### YOUR OBJECTIVE
Search each line of the data for the word "margin"; copy every line where it is found.

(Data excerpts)
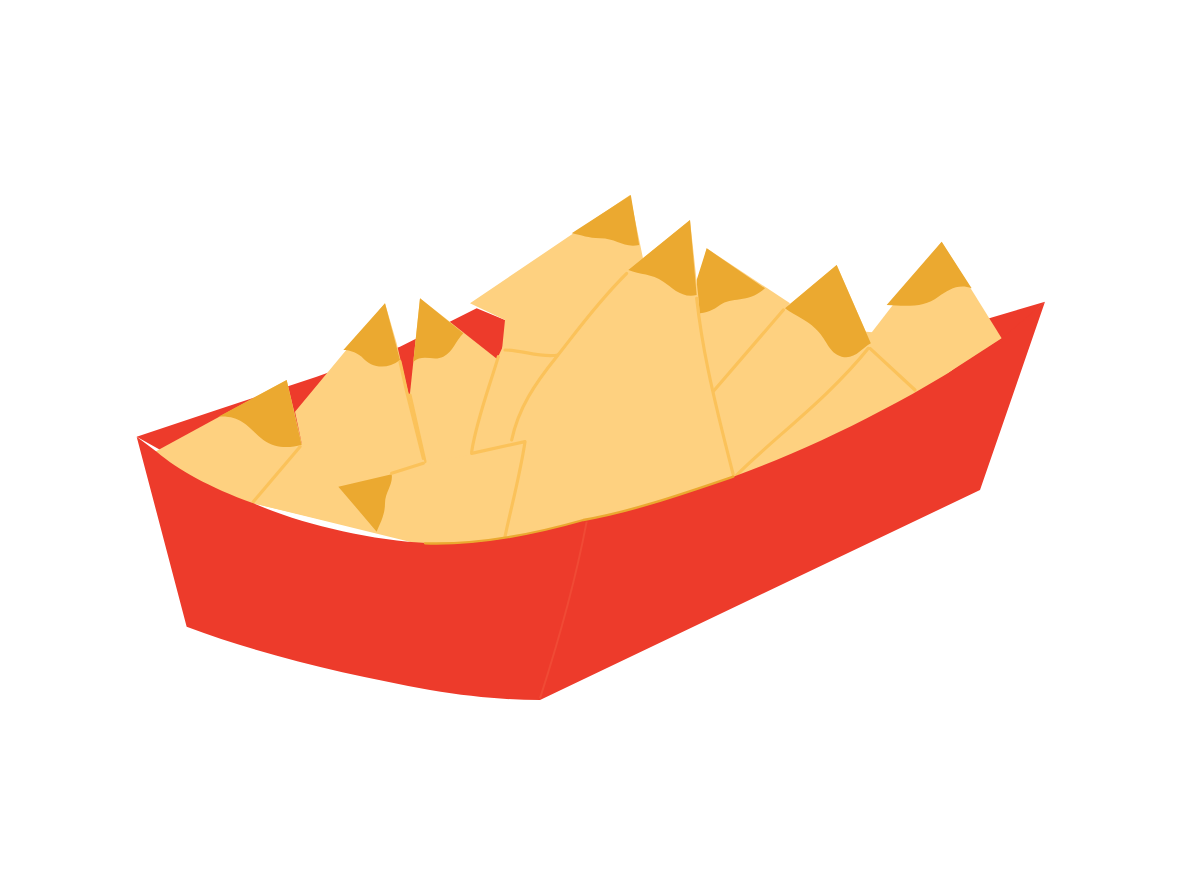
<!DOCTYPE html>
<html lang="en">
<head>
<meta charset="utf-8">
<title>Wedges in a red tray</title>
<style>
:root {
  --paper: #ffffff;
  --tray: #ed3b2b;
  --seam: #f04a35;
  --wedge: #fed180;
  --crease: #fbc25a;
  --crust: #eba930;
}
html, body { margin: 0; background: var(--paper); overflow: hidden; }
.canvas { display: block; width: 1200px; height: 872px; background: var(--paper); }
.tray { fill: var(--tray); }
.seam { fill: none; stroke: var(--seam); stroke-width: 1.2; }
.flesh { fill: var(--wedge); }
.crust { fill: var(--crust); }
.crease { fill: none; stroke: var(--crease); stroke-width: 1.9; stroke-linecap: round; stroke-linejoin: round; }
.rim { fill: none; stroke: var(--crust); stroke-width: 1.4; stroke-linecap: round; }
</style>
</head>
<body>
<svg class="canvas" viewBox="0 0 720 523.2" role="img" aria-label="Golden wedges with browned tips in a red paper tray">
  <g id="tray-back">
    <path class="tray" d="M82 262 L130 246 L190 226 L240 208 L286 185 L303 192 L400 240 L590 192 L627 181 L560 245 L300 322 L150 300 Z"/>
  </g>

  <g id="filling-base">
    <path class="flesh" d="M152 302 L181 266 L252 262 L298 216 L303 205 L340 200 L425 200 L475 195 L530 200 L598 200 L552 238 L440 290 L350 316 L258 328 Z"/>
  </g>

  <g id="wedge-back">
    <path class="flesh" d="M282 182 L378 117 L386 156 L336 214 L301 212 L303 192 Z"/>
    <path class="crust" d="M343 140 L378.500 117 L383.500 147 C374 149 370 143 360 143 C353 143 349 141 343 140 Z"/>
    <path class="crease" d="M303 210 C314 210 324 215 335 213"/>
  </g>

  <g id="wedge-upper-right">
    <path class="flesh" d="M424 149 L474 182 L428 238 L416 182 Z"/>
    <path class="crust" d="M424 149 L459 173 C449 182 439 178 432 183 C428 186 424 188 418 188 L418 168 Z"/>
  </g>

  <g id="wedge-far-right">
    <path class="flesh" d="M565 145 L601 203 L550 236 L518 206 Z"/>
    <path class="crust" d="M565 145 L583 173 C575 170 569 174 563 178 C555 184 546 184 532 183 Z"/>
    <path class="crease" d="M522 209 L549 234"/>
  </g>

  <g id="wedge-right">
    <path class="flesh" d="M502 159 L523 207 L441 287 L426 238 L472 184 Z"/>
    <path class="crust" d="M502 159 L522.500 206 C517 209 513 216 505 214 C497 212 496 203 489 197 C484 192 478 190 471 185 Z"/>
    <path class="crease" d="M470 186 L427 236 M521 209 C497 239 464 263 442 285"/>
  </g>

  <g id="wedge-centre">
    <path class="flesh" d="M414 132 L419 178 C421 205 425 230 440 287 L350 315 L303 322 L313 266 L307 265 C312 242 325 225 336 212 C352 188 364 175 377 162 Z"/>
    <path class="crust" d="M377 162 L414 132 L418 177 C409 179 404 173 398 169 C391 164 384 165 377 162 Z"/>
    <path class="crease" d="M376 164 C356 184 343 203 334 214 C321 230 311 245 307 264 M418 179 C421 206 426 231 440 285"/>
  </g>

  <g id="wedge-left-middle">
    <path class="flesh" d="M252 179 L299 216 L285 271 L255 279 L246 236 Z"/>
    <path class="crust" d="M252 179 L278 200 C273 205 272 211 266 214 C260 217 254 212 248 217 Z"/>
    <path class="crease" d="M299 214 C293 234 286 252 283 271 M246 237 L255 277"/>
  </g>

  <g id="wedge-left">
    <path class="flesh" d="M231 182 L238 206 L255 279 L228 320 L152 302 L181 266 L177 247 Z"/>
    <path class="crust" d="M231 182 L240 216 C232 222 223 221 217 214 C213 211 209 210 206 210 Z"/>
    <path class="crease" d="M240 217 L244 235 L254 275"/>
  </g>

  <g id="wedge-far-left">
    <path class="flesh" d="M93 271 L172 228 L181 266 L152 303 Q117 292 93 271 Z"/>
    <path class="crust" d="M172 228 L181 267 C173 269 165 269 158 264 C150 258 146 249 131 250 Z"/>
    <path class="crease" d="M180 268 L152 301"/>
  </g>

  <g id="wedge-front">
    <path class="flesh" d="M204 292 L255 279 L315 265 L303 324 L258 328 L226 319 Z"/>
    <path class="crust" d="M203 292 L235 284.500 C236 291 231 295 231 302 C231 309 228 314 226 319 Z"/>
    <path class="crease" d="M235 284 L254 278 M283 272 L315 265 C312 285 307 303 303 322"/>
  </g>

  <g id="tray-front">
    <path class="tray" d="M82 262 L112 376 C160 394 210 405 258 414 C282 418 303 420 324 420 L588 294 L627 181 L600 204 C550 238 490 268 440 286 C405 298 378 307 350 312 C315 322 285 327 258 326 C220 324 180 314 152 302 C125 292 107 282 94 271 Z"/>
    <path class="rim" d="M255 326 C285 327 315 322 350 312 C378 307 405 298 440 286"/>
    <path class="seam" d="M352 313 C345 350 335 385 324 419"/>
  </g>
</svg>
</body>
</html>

--

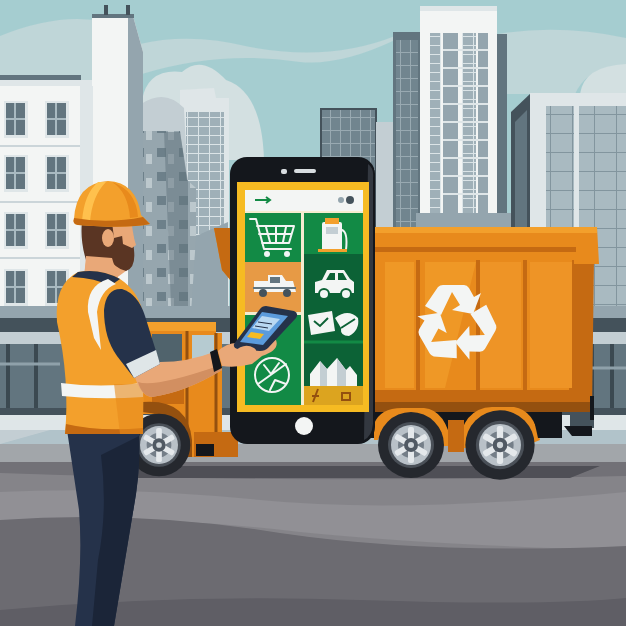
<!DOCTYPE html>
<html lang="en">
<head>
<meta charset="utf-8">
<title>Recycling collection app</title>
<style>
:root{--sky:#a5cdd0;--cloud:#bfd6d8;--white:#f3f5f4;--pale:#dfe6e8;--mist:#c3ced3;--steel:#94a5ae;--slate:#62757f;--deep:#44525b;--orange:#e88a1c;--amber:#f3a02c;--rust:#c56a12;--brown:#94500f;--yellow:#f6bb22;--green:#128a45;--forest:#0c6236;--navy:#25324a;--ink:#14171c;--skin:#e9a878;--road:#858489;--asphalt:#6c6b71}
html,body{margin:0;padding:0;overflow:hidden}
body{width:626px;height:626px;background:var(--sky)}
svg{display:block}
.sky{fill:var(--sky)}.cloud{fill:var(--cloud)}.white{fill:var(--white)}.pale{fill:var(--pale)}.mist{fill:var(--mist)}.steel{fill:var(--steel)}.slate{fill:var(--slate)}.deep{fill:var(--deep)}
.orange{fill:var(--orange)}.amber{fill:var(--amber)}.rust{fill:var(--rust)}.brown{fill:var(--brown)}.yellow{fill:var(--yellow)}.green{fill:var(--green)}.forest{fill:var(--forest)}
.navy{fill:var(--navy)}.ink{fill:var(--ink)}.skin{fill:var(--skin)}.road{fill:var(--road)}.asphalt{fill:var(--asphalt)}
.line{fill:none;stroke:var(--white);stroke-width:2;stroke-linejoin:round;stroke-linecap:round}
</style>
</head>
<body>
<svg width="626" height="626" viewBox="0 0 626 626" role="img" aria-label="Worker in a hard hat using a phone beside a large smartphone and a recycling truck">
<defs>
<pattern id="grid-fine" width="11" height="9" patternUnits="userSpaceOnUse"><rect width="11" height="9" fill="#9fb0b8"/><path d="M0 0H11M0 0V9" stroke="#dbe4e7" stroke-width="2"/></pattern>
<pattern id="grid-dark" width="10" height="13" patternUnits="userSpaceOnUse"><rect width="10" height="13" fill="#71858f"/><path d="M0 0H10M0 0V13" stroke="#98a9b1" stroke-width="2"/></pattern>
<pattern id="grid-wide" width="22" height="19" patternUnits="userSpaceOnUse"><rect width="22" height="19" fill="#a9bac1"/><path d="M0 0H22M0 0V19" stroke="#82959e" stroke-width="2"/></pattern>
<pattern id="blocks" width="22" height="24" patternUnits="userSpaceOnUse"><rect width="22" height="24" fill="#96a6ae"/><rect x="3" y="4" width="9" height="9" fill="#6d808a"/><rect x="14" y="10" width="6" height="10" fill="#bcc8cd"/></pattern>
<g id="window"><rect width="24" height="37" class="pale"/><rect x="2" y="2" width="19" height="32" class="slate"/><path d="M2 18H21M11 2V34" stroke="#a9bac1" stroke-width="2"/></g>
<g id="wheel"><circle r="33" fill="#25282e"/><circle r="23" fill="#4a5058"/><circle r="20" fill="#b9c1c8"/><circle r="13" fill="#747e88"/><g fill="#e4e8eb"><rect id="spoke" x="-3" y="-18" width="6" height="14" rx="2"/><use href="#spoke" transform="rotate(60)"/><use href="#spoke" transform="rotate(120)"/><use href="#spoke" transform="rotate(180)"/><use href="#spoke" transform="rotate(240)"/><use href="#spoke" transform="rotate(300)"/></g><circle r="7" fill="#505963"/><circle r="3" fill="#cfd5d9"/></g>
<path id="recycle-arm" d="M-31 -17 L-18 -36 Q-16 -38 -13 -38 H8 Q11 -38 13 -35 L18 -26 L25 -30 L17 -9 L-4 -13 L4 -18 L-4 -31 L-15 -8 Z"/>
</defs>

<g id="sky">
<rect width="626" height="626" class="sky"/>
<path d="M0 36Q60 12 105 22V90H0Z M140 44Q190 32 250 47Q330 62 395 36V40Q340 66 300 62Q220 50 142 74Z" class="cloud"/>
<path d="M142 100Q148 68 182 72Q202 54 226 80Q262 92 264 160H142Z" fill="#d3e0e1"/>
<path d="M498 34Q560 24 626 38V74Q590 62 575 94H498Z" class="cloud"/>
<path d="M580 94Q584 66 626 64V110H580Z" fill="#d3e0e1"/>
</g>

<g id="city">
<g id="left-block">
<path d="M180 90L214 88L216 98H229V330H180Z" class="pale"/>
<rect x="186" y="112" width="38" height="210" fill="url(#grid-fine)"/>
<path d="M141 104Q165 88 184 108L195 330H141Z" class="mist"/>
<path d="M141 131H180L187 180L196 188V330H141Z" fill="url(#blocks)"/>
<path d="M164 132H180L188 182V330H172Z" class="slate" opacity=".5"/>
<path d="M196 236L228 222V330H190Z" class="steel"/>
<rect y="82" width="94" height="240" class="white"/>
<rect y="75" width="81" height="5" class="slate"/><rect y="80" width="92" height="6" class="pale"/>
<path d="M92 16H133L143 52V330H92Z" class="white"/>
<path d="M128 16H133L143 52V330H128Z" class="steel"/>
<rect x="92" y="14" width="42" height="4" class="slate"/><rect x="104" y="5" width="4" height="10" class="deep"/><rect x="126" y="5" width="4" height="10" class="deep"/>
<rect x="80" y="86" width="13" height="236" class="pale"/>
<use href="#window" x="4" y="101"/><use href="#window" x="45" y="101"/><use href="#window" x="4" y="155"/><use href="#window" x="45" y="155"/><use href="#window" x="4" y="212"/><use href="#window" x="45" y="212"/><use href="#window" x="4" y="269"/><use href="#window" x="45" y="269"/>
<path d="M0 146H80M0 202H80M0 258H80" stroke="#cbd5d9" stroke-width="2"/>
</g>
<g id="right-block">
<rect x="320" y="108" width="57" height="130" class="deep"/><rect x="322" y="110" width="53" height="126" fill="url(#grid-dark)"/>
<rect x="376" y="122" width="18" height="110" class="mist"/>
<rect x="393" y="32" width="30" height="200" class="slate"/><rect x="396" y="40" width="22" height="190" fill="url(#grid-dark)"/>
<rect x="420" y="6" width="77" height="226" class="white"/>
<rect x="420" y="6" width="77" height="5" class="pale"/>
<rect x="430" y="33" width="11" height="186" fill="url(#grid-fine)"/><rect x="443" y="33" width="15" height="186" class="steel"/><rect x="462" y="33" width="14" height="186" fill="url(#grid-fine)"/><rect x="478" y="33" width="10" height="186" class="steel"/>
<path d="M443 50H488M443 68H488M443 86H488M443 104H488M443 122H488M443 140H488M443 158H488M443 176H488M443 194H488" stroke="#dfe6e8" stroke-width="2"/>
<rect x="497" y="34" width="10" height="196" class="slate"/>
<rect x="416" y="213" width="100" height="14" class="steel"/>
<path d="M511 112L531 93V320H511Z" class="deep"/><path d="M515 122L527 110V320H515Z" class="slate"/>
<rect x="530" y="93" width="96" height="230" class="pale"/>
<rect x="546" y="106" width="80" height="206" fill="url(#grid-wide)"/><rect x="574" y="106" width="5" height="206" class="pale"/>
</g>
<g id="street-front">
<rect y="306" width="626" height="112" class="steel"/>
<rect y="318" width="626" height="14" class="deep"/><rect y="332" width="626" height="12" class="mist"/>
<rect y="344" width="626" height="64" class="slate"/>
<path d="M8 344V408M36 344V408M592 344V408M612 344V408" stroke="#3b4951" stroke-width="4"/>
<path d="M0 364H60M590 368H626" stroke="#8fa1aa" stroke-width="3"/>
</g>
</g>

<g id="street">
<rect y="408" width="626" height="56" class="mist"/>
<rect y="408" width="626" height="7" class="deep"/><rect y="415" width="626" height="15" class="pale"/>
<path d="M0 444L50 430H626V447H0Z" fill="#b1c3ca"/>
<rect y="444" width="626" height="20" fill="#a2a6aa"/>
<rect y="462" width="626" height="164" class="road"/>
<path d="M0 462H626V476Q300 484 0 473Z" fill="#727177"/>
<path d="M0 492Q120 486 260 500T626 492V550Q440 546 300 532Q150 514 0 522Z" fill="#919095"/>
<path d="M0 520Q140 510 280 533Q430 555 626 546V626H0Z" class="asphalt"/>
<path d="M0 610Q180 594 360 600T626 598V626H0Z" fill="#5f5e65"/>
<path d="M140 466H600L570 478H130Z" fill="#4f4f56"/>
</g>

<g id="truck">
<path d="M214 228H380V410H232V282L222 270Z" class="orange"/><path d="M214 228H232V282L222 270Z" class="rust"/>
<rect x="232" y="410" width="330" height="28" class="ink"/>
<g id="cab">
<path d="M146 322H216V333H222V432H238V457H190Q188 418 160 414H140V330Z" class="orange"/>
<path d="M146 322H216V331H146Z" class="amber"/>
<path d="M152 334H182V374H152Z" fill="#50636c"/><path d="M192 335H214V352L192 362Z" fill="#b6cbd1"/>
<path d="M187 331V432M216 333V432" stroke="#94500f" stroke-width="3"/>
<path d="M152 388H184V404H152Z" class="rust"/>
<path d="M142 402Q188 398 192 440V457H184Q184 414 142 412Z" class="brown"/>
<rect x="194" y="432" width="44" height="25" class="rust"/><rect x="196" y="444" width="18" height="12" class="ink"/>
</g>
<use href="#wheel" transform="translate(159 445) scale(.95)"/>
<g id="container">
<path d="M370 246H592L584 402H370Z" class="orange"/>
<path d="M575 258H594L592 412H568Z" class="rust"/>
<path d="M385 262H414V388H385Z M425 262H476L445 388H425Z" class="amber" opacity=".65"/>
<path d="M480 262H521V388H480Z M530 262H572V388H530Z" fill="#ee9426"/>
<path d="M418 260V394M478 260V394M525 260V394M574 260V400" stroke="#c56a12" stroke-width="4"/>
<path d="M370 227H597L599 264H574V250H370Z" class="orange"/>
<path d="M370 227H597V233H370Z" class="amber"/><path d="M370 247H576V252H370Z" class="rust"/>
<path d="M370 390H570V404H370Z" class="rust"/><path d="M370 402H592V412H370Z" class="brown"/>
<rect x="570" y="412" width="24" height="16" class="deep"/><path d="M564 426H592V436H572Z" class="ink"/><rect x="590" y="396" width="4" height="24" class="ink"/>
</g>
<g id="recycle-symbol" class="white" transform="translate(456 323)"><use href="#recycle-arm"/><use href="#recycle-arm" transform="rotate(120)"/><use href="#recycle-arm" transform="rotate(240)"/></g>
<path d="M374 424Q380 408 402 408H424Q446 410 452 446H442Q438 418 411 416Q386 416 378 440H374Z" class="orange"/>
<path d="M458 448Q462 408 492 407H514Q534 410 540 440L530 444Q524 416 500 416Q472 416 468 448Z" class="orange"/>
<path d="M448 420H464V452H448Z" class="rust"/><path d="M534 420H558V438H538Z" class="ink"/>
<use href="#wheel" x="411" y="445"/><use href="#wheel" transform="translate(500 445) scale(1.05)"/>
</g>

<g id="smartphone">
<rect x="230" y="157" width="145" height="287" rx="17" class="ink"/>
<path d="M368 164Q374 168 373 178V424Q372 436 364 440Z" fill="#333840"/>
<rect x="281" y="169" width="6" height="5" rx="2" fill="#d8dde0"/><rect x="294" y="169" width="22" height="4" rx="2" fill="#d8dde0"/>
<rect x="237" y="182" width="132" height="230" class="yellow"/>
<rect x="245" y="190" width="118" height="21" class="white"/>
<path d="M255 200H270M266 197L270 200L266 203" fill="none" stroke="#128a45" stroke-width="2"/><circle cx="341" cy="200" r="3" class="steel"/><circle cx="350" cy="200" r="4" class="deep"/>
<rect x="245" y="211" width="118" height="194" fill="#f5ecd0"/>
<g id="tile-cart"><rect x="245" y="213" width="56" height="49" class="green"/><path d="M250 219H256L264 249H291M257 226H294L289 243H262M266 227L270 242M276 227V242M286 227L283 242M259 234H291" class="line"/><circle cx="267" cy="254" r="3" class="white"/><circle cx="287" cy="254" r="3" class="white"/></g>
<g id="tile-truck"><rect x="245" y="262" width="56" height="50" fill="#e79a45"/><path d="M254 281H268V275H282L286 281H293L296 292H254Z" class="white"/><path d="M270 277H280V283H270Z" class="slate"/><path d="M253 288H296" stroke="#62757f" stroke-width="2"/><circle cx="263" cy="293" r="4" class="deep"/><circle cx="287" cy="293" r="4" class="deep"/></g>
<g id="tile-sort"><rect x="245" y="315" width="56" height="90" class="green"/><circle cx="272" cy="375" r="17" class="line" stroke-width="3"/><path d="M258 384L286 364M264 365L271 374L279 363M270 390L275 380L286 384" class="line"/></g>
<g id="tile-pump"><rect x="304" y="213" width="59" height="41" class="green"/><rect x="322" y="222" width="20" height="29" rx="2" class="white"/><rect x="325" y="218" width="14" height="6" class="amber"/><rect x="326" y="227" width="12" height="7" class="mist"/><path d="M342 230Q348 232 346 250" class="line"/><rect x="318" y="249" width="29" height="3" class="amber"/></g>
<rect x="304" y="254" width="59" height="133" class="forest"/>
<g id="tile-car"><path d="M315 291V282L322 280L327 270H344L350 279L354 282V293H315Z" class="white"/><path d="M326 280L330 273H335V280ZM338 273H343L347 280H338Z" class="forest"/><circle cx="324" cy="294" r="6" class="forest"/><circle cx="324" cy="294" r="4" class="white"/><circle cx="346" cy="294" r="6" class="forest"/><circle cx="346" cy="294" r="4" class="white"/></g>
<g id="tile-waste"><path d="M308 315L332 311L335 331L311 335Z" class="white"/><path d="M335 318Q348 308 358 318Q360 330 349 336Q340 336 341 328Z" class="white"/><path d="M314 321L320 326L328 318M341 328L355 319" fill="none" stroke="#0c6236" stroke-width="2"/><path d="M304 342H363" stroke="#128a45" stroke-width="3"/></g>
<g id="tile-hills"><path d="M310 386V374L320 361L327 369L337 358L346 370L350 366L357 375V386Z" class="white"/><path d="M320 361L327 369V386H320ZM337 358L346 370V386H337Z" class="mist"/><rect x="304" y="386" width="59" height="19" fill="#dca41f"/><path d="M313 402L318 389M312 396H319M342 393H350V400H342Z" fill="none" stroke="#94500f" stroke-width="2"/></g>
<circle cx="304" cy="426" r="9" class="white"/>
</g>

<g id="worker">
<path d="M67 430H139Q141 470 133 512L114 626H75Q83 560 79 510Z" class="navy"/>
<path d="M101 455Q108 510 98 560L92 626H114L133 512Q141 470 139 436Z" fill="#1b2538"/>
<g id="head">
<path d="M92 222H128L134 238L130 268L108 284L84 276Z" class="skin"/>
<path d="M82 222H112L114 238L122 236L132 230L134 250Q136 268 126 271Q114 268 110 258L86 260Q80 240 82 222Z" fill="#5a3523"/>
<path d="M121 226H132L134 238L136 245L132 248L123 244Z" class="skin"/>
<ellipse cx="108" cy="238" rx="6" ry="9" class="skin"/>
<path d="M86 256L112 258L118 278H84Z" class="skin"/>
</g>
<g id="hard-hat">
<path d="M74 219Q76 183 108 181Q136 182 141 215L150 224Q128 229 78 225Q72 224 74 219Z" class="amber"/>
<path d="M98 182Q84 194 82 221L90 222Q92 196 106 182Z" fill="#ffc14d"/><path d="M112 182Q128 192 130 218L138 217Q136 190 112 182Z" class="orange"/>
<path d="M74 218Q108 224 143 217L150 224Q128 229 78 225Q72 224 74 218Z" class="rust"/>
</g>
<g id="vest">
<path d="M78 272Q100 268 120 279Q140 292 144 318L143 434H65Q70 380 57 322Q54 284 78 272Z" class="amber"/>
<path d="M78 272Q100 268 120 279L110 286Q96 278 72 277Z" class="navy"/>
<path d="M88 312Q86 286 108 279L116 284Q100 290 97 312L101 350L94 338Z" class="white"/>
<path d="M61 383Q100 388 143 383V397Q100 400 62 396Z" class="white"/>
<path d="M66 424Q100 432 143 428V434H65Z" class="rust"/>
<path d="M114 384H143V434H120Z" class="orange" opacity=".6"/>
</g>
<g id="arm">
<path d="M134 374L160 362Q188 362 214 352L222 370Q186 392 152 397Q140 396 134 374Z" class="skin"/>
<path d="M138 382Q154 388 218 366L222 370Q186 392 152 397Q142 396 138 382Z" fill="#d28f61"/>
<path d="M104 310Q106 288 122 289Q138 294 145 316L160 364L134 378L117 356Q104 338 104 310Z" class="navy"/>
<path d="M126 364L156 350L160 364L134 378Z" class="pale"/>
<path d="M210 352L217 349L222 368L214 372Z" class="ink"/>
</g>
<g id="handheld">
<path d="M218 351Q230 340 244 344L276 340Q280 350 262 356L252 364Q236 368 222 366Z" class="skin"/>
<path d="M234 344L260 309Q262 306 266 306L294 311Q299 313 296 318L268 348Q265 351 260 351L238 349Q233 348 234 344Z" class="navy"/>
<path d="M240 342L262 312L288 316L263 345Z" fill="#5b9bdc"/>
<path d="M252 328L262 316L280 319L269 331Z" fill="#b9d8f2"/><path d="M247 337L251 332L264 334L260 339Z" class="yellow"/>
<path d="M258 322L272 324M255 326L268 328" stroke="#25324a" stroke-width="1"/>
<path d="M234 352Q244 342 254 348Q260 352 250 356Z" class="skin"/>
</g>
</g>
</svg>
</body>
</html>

### EXERCISE OUTPUT
html, body { margin: 0; background: var(--paper); overflow: hidden; }
html,body{margin:0;padding:0;overflow:hidden}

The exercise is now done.